**WHAT YOU ARE ASKED TO DO:**
With the records as your source, report how many lines contain "return". Add no other words.

********

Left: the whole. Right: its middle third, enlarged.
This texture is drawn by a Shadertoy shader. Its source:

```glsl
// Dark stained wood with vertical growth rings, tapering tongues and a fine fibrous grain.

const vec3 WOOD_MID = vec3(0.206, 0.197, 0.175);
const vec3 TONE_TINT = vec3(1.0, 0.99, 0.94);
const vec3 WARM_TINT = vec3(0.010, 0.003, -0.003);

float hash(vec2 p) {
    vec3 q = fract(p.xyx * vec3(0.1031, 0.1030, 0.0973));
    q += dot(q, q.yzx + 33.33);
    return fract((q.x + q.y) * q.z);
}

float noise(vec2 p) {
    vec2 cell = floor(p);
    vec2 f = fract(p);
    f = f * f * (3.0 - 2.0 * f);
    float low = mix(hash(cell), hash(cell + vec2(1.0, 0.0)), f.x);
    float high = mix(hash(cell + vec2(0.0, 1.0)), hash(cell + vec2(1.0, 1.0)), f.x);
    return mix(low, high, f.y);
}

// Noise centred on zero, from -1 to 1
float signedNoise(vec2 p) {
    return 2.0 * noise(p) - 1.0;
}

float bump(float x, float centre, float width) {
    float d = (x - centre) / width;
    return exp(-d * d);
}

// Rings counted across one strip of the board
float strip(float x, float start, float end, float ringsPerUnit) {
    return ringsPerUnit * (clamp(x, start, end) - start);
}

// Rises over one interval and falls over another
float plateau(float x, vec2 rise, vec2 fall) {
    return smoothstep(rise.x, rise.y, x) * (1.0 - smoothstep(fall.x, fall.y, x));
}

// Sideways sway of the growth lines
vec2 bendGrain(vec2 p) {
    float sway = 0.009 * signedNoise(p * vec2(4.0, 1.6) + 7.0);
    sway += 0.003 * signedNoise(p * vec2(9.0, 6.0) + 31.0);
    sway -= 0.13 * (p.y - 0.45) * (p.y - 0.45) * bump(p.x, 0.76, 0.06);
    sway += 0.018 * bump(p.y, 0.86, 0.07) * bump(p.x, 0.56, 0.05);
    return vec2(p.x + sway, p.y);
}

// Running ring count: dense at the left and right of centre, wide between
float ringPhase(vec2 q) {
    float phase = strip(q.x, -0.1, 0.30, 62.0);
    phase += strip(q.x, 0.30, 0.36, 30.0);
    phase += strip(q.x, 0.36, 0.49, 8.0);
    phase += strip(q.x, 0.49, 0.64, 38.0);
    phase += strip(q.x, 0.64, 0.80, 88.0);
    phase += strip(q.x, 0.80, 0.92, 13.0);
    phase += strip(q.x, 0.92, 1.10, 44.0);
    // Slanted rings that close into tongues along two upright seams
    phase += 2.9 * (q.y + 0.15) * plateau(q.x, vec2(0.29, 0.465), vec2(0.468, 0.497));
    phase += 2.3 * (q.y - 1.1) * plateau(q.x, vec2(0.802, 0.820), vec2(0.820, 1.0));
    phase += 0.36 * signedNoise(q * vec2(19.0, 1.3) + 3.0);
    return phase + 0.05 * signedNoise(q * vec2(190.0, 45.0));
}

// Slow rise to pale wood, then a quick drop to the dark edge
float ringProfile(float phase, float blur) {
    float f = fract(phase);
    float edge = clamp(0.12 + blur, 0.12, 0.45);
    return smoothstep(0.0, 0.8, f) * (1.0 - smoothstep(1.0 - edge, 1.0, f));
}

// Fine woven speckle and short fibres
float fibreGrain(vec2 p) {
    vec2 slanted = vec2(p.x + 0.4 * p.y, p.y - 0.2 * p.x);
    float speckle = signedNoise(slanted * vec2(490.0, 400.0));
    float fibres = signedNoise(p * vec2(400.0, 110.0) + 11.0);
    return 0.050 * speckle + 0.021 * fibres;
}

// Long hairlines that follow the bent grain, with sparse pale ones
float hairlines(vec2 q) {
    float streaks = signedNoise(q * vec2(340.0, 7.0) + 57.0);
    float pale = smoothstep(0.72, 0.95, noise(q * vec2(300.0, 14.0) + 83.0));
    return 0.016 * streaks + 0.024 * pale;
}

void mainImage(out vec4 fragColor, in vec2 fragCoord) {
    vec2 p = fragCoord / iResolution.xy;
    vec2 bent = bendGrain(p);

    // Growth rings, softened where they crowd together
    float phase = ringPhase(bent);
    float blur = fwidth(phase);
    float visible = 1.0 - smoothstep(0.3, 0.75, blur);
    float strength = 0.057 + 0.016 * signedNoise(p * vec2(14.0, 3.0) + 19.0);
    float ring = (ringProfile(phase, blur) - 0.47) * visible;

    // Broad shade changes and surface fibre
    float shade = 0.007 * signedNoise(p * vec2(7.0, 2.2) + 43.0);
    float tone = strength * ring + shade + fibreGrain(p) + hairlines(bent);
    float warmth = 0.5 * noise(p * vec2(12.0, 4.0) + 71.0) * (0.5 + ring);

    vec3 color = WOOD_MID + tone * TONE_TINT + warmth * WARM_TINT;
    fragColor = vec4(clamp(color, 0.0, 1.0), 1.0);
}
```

********

**SOLUTION:**
11